I’ve read in a few places recently that the rest of the world think that the great British dish of beans on toast is a bit odd. This is bull shit. Beans on toast is one of the greatest meals of all time.

It serves as breakfast, lunch and dinner. It can even be a light snack for those of us with a heartier appetite. You can have it just as it is; piping hot beans and toast slathered in butter and gooey from the bean juice. Or you can pimp them up with melted cheese, fried eggs, hot sauce, sausages…. 

The only problem with beans on toast is….the beans. Tinned baked beans are fine if you’re heading out camping in the arse end of nowhere, or you’re stock piling for the end of the world as we know it. But if you have the time and the facilities, I urge you to make your own. 

Traditional baked beans are a lengthy process. They are a 10 hour labour of love, not including soaking time for the dried pulses. It’s 100% worth doing if you want to spend a day lovingly babysitting a crock pot of delicious, sweet beans. Look up a recipe for Boston Baked Beans and go buy some molasses.

If you are a normal person with a full time job and an actual life outside of the kitchen, I suspect you won’t be doing this any time soon. So here is my recipe for quick beans:
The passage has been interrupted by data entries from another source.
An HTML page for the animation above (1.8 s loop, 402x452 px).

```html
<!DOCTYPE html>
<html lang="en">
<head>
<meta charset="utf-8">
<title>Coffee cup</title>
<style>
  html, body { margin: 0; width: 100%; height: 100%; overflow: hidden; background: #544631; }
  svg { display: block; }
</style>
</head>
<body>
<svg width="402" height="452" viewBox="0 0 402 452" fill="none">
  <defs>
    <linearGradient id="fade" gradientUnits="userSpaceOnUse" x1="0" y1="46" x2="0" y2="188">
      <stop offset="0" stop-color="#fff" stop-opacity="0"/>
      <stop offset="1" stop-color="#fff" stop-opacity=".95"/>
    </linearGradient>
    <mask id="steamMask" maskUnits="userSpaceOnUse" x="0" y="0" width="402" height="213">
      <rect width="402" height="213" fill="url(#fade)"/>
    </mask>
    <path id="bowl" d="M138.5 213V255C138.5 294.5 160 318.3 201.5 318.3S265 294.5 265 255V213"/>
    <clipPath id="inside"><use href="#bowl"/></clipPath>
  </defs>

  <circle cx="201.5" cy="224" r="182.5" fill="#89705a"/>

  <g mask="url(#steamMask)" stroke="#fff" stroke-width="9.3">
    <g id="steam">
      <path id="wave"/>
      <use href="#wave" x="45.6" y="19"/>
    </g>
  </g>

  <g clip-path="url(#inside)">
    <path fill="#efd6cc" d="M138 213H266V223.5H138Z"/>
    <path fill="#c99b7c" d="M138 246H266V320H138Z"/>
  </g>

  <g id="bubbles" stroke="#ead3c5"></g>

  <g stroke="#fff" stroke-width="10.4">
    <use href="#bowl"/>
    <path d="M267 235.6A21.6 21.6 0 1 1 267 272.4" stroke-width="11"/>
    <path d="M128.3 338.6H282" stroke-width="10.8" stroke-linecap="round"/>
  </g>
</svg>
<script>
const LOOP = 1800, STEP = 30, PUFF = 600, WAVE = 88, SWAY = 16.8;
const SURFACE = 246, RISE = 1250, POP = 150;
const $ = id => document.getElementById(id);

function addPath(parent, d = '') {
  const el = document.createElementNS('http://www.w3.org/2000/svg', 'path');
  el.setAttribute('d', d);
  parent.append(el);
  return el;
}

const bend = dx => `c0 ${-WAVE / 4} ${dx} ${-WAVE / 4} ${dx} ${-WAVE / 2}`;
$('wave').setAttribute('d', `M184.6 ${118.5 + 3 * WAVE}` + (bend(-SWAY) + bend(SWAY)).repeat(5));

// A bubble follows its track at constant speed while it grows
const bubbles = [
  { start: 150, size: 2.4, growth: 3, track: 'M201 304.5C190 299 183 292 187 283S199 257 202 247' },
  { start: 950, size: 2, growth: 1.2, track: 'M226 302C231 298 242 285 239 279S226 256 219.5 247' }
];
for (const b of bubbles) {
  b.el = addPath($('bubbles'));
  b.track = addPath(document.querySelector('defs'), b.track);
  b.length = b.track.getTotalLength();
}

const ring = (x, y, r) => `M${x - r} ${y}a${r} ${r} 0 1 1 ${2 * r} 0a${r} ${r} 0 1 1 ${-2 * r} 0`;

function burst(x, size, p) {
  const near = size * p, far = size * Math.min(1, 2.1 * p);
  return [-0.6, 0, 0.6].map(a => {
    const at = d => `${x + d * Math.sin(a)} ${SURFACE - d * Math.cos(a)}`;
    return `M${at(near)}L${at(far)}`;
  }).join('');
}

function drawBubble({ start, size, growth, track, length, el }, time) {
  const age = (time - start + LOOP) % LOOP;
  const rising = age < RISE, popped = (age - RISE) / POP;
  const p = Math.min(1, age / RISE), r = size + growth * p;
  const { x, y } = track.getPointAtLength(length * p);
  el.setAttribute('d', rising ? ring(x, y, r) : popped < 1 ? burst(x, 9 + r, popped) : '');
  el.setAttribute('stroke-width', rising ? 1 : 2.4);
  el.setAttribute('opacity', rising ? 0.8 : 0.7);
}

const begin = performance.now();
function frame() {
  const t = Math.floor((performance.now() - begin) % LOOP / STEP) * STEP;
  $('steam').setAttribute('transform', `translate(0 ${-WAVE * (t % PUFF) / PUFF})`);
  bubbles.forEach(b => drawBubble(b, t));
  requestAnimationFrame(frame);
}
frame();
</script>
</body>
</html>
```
  • 250g smoky bacon lardons
  • 1 onion, finely chopped
  • 2 celery sticks, finely chopped
  • 1/2 tsp mustard seeds
  • 1/2 tsp cumin seeds
  • 1/2 tsp smoked paprika
  • 2 cans of Haricot or Cannelini Beans
  • 1 500g carton of Passatta
  • 2 tbsp sugar


  1. Dry roast the cumin and mustard seeds, grind finely and add to the paprika. Set aside.
  2. Heat a large, heavy saucepan. Add a drop of oil, then add the bacon. Fry until crisp.
  3. Add the celery and onion to the bacon. Cook on a medium heat, stirring gently until the onions are translucent.
  4. Put all the spices in the pan, stir well, then add the drained beans and the passatta.
  5. Re-fill the passatta carton with water, swirl it around and add to the pan.
  6. Throw in a pinch of salt and the sugar and mix the whole lot well.
  7. Bring the beans to a steady boil, reduce to a simmer and put the lid on.
  8. Leave the beans to simmer for 45 minutes to one hour. You will need to give them a gentle stir every now and then. Top up the water if it starts to look a little dry.
  9. The beans are done when the sauce has reduced and the beans are beginning to break down. Season to taste.
  10. Serve with freshly toasted sourdough and plenty of butter. 


  • If you are making these beans to eat at a later date, cool as quickly as you can, place in an air tight container and store in the fridge for up to 3 days. Ensure they are piping hot when you reheat them.
  • If you are vegetarian or vegan, simply skip the bacon. These beans are packed full of protein as they are so it doesn’t really bring much to the party, I just really like bacon.
  • If you can get it, I recommend adding a dash of liquid smoke just before you serve this.

Fussiness Factor: Lola really like the sweetness of these beans. The onion and celery break down into the sauce and become invisible. If your fussy kids like this, it’s a good thing to have in the fridge to add vegetables and vitamins to whatever beige food they have requested for dinner.